━━━━━ Task inputs ━━━━━
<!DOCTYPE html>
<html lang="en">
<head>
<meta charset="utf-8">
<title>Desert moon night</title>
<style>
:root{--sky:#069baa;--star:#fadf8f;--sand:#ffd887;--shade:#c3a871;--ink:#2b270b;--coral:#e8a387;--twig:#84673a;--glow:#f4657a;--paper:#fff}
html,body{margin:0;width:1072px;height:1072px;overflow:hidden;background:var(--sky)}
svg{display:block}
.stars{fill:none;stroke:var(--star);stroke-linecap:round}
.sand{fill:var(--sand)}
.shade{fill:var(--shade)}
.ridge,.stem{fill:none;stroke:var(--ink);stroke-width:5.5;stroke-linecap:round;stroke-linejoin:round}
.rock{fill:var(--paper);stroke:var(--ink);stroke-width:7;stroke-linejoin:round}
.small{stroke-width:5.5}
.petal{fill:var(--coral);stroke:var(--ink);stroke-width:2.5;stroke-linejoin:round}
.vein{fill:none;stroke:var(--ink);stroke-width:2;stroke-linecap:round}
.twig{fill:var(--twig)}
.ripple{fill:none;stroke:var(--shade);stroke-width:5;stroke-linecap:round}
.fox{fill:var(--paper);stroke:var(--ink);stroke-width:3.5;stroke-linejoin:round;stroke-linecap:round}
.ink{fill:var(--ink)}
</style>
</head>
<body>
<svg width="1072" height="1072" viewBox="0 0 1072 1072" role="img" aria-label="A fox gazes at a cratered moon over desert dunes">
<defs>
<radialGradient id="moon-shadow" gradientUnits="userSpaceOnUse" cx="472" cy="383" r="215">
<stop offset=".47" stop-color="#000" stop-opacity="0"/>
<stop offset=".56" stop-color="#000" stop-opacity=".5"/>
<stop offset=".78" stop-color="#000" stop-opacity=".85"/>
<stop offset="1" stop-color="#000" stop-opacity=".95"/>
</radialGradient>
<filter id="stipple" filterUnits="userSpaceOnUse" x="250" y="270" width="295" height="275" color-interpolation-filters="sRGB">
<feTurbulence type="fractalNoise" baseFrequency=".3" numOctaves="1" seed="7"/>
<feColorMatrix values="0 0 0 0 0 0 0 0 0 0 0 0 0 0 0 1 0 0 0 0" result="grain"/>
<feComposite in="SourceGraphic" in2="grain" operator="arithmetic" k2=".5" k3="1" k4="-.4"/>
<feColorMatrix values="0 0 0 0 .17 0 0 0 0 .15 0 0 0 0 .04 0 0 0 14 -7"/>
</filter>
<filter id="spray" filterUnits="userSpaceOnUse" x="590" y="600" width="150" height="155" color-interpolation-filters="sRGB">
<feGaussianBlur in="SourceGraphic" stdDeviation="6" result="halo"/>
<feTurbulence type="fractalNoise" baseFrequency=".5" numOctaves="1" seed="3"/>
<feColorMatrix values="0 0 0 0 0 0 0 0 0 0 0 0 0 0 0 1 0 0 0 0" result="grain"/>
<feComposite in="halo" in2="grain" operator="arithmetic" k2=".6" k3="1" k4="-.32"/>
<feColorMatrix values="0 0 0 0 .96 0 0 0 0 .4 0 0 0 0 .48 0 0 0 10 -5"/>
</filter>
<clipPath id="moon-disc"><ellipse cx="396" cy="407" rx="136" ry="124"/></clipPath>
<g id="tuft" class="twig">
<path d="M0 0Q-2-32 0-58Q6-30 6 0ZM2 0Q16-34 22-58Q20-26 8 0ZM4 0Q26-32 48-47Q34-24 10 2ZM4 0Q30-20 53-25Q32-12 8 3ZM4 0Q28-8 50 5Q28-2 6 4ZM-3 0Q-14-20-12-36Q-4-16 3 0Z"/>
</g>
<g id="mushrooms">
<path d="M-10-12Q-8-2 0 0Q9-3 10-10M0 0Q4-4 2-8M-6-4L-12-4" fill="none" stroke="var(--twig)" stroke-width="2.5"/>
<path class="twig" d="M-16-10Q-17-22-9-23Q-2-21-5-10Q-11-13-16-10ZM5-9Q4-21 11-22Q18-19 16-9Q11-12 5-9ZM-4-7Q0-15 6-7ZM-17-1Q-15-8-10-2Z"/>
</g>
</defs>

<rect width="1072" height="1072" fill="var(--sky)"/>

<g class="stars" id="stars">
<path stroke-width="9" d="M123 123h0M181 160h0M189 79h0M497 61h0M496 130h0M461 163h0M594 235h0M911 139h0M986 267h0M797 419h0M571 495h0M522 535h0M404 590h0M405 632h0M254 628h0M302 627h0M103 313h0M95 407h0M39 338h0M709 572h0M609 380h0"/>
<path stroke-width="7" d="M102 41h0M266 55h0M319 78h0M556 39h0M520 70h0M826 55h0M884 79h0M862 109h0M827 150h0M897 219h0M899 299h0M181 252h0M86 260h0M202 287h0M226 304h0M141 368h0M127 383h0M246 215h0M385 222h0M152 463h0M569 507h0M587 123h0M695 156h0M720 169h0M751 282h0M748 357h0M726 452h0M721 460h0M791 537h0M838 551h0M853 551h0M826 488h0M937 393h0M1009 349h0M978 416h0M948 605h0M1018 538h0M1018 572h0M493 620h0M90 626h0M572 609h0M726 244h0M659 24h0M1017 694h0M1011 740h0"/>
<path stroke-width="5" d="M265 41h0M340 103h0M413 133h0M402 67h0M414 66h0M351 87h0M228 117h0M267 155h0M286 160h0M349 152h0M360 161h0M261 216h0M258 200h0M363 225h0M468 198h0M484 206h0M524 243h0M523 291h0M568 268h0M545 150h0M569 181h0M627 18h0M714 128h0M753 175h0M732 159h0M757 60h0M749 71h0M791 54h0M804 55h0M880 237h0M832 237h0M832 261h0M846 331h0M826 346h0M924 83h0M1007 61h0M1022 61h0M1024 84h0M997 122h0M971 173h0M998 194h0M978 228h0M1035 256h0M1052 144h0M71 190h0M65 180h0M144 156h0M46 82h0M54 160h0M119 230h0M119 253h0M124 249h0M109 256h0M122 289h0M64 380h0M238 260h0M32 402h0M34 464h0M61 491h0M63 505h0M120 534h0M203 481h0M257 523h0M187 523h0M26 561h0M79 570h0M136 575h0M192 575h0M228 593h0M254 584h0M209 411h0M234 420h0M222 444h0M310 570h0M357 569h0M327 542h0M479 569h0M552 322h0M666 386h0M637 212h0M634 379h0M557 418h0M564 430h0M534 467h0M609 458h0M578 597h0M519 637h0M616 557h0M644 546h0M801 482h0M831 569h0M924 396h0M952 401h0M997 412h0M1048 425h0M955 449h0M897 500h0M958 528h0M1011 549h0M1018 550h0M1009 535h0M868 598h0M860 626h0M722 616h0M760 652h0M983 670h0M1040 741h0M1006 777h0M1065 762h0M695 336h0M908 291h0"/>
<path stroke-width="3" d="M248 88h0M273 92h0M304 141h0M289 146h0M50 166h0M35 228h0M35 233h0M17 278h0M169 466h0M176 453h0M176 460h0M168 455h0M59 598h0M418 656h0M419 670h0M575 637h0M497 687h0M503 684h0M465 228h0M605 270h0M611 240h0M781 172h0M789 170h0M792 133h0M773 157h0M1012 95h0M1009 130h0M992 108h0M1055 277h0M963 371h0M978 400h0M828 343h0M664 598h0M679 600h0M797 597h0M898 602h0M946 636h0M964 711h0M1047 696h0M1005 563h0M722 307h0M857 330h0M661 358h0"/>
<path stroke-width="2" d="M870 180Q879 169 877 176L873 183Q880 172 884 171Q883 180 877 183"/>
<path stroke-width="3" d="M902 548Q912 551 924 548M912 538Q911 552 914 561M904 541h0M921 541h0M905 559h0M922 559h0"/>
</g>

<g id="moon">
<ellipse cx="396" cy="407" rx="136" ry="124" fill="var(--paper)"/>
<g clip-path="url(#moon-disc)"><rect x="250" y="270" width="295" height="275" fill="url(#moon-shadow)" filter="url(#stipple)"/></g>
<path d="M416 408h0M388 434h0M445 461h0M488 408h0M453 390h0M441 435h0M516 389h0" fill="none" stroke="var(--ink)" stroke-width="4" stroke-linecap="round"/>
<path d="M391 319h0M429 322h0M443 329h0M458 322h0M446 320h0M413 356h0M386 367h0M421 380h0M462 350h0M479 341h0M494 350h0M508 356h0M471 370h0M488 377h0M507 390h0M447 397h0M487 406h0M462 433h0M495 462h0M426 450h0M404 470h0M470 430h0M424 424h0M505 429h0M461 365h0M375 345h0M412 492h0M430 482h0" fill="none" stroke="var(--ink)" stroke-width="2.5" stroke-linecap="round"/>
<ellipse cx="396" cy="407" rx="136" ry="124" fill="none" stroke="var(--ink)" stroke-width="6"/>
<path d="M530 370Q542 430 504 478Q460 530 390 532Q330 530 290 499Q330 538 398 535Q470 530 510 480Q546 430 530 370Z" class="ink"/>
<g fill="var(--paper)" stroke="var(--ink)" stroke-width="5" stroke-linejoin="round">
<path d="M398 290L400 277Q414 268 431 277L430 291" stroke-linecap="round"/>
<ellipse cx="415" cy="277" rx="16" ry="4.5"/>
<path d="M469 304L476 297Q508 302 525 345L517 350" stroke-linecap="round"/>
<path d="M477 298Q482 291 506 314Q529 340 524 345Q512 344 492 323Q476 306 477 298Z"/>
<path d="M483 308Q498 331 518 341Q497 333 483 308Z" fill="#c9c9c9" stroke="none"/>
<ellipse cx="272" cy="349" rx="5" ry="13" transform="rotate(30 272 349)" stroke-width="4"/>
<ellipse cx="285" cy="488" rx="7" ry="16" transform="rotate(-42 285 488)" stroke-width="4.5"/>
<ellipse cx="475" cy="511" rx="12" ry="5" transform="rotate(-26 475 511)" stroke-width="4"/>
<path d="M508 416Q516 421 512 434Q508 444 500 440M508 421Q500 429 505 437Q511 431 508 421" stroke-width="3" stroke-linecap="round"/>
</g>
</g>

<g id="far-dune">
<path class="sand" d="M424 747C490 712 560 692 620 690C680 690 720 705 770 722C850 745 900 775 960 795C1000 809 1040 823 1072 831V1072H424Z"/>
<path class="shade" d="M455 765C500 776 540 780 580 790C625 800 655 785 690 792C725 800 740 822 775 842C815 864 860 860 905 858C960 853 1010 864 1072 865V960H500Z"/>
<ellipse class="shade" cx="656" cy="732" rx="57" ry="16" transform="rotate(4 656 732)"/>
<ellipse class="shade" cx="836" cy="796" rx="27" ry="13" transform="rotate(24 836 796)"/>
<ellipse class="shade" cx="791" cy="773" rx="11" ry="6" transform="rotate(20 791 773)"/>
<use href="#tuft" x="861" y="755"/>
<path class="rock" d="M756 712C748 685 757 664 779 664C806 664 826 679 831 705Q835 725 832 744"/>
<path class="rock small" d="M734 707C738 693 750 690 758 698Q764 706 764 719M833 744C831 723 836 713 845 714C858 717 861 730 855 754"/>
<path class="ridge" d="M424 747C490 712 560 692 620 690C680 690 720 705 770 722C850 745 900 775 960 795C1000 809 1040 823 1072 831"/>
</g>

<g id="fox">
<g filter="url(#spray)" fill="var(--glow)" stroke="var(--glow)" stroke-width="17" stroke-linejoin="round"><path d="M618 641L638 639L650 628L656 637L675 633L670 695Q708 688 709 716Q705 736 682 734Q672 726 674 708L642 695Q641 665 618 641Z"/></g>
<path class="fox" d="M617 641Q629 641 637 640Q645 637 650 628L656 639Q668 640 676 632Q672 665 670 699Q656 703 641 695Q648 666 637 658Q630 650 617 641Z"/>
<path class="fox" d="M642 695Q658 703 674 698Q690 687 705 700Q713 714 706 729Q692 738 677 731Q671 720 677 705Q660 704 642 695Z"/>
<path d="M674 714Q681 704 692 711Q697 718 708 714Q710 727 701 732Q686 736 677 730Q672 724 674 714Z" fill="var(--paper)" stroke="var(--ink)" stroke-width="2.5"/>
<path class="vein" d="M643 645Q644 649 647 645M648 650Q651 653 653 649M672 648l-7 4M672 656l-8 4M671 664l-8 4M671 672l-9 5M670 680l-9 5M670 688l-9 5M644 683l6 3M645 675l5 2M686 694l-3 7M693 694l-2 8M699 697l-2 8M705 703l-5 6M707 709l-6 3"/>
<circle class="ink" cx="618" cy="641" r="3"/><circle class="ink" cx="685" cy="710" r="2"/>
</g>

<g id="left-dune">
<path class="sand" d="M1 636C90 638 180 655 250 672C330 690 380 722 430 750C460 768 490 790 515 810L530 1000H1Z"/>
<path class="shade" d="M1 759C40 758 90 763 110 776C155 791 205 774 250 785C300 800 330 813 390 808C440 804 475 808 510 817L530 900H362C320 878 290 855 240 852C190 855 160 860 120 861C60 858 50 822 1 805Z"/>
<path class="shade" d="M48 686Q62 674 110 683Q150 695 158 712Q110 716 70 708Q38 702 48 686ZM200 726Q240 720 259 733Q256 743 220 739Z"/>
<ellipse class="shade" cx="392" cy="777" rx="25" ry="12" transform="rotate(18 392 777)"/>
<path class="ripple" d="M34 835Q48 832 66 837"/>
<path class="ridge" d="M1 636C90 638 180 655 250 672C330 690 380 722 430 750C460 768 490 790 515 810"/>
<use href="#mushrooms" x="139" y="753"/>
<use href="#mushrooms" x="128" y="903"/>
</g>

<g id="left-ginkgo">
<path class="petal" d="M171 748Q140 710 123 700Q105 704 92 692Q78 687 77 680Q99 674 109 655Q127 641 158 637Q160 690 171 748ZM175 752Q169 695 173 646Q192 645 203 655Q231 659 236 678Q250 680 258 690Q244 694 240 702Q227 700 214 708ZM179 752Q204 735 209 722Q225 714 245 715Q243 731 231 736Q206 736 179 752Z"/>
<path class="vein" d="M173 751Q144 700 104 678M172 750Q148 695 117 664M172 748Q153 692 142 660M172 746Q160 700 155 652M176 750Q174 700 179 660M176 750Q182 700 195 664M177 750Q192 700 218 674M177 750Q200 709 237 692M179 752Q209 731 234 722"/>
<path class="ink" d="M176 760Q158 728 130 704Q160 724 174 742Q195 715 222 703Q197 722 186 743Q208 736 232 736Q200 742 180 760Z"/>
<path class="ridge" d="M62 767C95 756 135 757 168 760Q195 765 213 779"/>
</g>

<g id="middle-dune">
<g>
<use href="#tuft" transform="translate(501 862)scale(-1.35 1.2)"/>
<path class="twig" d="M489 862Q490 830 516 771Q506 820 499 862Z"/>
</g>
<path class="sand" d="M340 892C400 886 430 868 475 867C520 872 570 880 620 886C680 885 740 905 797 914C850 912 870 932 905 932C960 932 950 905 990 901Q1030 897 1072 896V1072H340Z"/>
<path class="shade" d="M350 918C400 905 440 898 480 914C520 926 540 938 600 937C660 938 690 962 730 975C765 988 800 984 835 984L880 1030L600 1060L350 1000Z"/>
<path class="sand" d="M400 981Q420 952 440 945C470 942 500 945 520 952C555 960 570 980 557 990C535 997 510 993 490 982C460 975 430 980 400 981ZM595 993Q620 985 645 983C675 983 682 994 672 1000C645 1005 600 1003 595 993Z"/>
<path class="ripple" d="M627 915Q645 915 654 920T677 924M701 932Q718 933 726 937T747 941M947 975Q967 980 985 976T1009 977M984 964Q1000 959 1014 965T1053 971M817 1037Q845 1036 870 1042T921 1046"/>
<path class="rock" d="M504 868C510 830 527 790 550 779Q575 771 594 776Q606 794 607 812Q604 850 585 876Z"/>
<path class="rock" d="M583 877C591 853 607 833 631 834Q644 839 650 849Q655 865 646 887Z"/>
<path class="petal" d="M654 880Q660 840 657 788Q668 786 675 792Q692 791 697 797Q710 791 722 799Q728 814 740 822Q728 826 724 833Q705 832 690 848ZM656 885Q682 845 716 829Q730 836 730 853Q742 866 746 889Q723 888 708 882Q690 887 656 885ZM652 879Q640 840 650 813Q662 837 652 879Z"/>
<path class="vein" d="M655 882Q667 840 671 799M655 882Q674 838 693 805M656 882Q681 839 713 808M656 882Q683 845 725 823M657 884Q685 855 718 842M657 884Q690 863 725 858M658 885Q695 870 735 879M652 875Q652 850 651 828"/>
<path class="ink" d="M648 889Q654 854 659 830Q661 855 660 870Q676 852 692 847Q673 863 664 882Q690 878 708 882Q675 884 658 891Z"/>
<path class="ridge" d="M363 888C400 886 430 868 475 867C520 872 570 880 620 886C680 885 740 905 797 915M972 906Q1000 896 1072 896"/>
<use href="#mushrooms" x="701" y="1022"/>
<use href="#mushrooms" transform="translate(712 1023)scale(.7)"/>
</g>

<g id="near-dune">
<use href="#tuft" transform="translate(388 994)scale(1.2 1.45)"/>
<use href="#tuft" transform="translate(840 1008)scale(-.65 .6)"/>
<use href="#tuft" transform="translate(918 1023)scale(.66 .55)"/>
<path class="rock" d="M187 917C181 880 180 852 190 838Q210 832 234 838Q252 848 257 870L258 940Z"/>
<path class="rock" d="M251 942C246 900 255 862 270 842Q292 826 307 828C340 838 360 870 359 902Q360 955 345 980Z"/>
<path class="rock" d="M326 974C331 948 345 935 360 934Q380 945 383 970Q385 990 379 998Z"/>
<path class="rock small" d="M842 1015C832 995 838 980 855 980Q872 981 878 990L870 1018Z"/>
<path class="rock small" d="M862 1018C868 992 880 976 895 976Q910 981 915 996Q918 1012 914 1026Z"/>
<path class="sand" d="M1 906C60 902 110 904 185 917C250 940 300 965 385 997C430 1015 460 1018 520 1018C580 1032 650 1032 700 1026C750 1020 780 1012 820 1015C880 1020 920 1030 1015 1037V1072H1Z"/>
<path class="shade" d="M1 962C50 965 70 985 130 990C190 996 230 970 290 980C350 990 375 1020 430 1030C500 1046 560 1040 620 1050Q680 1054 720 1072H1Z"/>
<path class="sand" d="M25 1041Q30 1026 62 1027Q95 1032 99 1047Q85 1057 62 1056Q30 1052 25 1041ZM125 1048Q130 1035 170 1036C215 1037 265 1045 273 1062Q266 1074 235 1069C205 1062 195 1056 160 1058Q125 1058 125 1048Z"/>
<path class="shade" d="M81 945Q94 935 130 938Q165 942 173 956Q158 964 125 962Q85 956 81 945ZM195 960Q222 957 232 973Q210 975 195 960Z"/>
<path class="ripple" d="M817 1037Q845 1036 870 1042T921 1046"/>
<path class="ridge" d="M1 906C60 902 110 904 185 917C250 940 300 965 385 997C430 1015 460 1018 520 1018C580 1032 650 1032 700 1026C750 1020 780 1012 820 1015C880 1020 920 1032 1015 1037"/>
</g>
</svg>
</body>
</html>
━━━━━
What needs to be done: Check every line of the records, and copy the ones that hold the word "ripple".

Solution for this task:
.ripple{fill:none;stroke:var(--shade);stroke-width:5;stroke-linecap:round}
<path class="ripple" d="M34 835Q48 832 66 837"/>
<path class="ripple" d="M627 915Q645 915 654 920T677 924M701 932Q718 933 726 937T747 941M947 975Q967 980 985 976T1009 977M984 964Q1000 959 1014 965T1053 971M817 1037Q845 1036 870 1042T921 1046"/>
<path class="ripple" d="M817 1037Q845 1036 870 1042T921 1046"/>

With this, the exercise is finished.